Traumatic neuritis is common in fractures or dislocation of bones and joints of the extremities due to their anatomical proximity. After diagnosing the level of nerve damage, treatment is started taking into account the symptoms of nerve root damage.
Post-traumatic neuropathies causing persistent pain symptoms (neuralgia) or hypesthesia (decreased sensation) or muscle paresis (decreased strength) takes time and patience and responds well to treatment.
Injuries to such a large nerve as the sciatic nerve are rarely complete. More often, this or that portion of the sciatic nerve suffers more.
Diagnosis of traumatic neuropathy
Neuropraxia is a disease of the peripheral nervous system, during which there is a temporary loss of motor and sensory function due to blockage of nerve conduction.

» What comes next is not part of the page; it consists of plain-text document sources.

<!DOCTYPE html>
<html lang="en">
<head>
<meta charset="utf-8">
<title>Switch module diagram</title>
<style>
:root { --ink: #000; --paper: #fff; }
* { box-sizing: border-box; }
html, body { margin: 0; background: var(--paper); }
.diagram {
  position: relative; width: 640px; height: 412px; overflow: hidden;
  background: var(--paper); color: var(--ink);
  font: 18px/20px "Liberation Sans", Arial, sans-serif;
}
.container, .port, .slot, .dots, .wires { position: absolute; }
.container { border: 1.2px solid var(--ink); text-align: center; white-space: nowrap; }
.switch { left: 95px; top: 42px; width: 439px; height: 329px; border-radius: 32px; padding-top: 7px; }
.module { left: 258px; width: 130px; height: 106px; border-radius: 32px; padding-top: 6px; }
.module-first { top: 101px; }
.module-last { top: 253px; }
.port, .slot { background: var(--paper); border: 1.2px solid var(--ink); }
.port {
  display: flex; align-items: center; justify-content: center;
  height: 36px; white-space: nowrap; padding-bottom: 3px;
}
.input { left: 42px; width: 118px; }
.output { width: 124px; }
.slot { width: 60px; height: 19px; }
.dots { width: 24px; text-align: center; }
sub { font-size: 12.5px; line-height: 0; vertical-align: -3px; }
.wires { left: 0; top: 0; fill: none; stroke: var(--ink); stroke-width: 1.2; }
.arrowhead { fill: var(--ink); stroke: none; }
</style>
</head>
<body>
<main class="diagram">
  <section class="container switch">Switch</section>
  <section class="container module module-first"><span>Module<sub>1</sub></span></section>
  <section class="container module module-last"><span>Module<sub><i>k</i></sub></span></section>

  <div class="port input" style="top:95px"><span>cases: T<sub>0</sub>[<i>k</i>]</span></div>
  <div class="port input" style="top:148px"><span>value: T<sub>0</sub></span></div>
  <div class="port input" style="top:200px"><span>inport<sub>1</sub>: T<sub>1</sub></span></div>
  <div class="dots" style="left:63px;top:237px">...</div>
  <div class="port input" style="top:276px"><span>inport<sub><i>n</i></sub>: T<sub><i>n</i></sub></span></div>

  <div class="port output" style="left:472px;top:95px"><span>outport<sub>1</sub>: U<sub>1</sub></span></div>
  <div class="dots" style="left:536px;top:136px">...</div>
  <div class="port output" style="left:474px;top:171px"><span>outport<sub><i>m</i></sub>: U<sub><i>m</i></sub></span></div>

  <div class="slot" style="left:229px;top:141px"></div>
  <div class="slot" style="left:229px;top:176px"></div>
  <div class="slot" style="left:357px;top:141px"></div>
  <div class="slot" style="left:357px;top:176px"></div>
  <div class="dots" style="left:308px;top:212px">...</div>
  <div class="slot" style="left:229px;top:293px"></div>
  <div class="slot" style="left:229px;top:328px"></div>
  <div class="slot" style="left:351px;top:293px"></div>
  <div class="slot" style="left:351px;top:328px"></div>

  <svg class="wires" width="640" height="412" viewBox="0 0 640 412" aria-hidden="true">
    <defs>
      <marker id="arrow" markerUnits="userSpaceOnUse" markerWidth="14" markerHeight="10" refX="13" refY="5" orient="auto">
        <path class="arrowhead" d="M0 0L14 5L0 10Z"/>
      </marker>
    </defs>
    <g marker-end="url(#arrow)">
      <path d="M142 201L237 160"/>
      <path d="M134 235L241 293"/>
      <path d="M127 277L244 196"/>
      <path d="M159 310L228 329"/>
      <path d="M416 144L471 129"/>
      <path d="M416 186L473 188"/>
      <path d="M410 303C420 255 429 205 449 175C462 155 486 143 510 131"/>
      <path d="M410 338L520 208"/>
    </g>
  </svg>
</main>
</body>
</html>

Disruption of nerve impulse transmission in neuropraxia usually lasts an average of 6-8 weeks until it is fully restored.
Symptoms of damage to any peripheral nerve in traumatic neuritis consist of motor, reflex, sensory and vasomotor-secretory-trophic disorders. Examination of a patient with traumatic neuritis traditionally begins with the collection of anamnestic information.
Classical electrodiagnostic is of great importance in the system of a comprehensive study of a patient with traumatic neuritis in the period from 2 weeks and later after injury, helping to separate degenerative from non-degenerative disorders. Thus, to a certain extent, the prognosis is also determined, since closed damage to the nerve trunks, in particular the brachial plexus, accompanied by degeneration, is always doubtful concerning the completeness and quality of restoration of lost movements, especially in the distal parts of the limb.
Restoration of movements to a force of 4–5 points after traumatic neuritis is observed only in those muscles in which, with classical electrodiagnostic, reduced electroexcitability or a reaction of partial nerve degeneration is revealed.
With the reaction of complete degeneration of the nerve after traumatic neuritis, the restoration of movement in the muscles is not observed.
In very late periods after nerve damage in traumatic neuritis, the identification of the loss of electrical excitability of the paralyzed muscles gives an additional reason in favor of refusing to operate on the nerves. Earlier than in other areas, the electrical excitability of the muscles of the dorsum of the forearm disappears. Contrary to conventional wisdom, the small muscles of the hand often turn out to be more stable in terms of their ability to respond to stimulation by the electric shock.
Electromyography is a very promising research method for closed injuries of the brachial plexus, which makes it possible to record the dynamics of changes in the neuromuscular apparatus during the recovery process. The corresponding electromyographic curve with the appearance of previously absent action potentials in traumatic neuritis makes it possible to expect the restoration of movement long before the first clinical signs of this restoration.
Treatment of traumatic neuropathy
Treatment for traumatic neuropathy is selected individually in each case. It includes a set of conservative procedures:
- nerve and muscle stimulation
- vitamins of group "B", "C" and "E"
- homeopathic remedies
- surgical treatment (neurolysis of the nerve trunk, etc.)